Material shown:
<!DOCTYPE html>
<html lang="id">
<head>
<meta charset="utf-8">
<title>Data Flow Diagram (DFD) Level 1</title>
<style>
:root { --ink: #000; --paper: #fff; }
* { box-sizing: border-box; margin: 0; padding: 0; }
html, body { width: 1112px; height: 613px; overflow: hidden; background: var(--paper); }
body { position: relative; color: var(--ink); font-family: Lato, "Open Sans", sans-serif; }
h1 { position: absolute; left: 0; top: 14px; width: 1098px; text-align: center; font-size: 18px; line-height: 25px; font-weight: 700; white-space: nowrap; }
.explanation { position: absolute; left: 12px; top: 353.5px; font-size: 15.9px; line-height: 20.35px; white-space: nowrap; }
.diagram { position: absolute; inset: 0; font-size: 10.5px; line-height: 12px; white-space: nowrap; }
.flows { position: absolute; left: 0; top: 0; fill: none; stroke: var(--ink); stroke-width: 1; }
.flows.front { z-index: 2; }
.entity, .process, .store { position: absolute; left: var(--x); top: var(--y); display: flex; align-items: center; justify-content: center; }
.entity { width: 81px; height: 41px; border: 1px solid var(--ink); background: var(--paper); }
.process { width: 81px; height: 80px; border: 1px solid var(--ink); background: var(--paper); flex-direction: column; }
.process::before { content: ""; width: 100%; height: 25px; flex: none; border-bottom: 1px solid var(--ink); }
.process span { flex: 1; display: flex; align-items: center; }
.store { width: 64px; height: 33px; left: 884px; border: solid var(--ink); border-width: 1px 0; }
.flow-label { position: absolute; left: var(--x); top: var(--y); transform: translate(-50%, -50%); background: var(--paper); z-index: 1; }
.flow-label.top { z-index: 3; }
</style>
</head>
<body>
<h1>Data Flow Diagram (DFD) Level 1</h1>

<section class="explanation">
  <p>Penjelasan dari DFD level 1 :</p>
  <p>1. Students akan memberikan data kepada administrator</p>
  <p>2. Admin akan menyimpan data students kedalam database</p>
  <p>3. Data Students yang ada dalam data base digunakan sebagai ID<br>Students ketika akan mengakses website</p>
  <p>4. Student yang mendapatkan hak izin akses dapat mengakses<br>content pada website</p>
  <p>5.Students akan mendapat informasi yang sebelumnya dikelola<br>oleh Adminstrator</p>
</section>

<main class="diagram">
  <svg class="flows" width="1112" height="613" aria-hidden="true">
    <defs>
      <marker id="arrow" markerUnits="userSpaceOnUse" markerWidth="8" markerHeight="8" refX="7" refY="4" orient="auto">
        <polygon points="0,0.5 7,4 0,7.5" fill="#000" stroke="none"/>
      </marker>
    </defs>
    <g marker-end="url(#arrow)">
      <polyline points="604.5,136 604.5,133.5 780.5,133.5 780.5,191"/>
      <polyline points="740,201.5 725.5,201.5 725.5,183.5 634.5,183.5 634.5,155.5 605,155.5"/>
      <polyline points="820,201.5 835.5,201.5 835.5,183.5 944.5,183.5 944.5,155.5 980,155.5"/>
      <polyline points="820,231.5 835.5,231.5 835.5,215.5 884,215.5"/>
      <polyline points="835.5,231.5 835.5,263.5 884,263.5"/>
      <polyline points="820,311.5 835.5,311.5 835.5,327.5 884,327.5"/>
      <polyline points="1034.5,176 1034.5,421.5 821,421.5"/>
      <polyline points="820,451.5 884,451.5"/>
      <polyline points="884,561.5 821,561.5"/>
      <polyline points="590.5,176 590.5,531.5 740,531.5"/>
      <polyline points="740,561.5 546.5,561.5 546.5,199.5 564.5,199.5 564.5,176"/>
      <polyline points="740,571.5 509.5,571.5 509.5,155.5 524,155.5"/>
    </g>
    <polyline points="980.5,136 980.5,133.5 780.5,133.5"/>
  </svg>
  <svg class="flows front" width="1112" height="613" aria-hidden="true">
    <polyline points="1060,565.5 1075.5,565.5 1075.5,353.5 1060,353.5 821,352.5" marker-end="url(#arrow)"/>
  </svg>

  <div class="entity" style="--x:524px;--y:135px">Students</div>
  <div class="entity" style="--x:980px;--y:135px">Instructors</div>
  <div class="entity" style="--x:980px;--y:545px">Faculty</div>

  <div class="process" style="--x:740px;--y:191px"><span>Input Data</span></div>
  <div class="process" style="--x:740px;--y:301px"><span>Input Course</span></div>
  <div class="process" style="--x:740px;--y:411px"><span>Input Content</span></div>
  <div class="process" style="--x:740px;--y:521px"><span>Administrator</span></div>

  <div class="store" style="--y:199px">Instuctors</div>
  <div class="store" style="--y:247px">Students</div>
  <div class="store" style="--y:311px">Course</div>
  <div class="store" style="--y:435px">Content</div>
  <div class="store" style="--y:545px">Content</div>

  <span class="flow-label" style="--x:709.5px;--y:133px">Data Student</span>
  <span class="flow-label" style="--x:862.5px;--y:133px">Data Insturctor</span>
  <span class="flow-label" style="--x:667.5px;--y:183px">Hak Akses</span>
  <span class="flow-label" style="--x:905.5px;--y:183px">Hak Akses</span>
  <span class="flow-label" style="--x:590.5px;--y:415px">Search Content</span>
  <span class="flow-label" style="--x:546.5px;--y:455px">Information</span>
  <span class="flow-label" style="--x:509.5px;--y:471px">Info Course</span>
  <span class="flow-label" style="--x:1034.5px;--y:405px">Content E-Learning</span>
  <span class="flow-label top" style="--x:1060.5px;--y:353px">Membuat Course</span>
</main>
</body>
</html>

Task prompt: From the entries above, return exactly the line containing "1; display: flex;", the line containing "<h1>Data Flow Diagram (DFD) Level 1</h1>", and all lines between, and nothing else.

Exercise result:
.process span { flex: 1; display: flex; align-items: center; }
.store { width: 64px; height: 33px; left: 884px; border: solid var(--ink); border-width: 1px 0; }
.flow-label { position: absolute; left: var(--x); top: var(--y); transform: translate(-50%, -50%); background: var(--paper); z-index: 1; }
.flow-label.top { z-index: 3; }
</style>
</head>
<body>
<h1>Data Flow Diagram (DFD) Level 1</h1>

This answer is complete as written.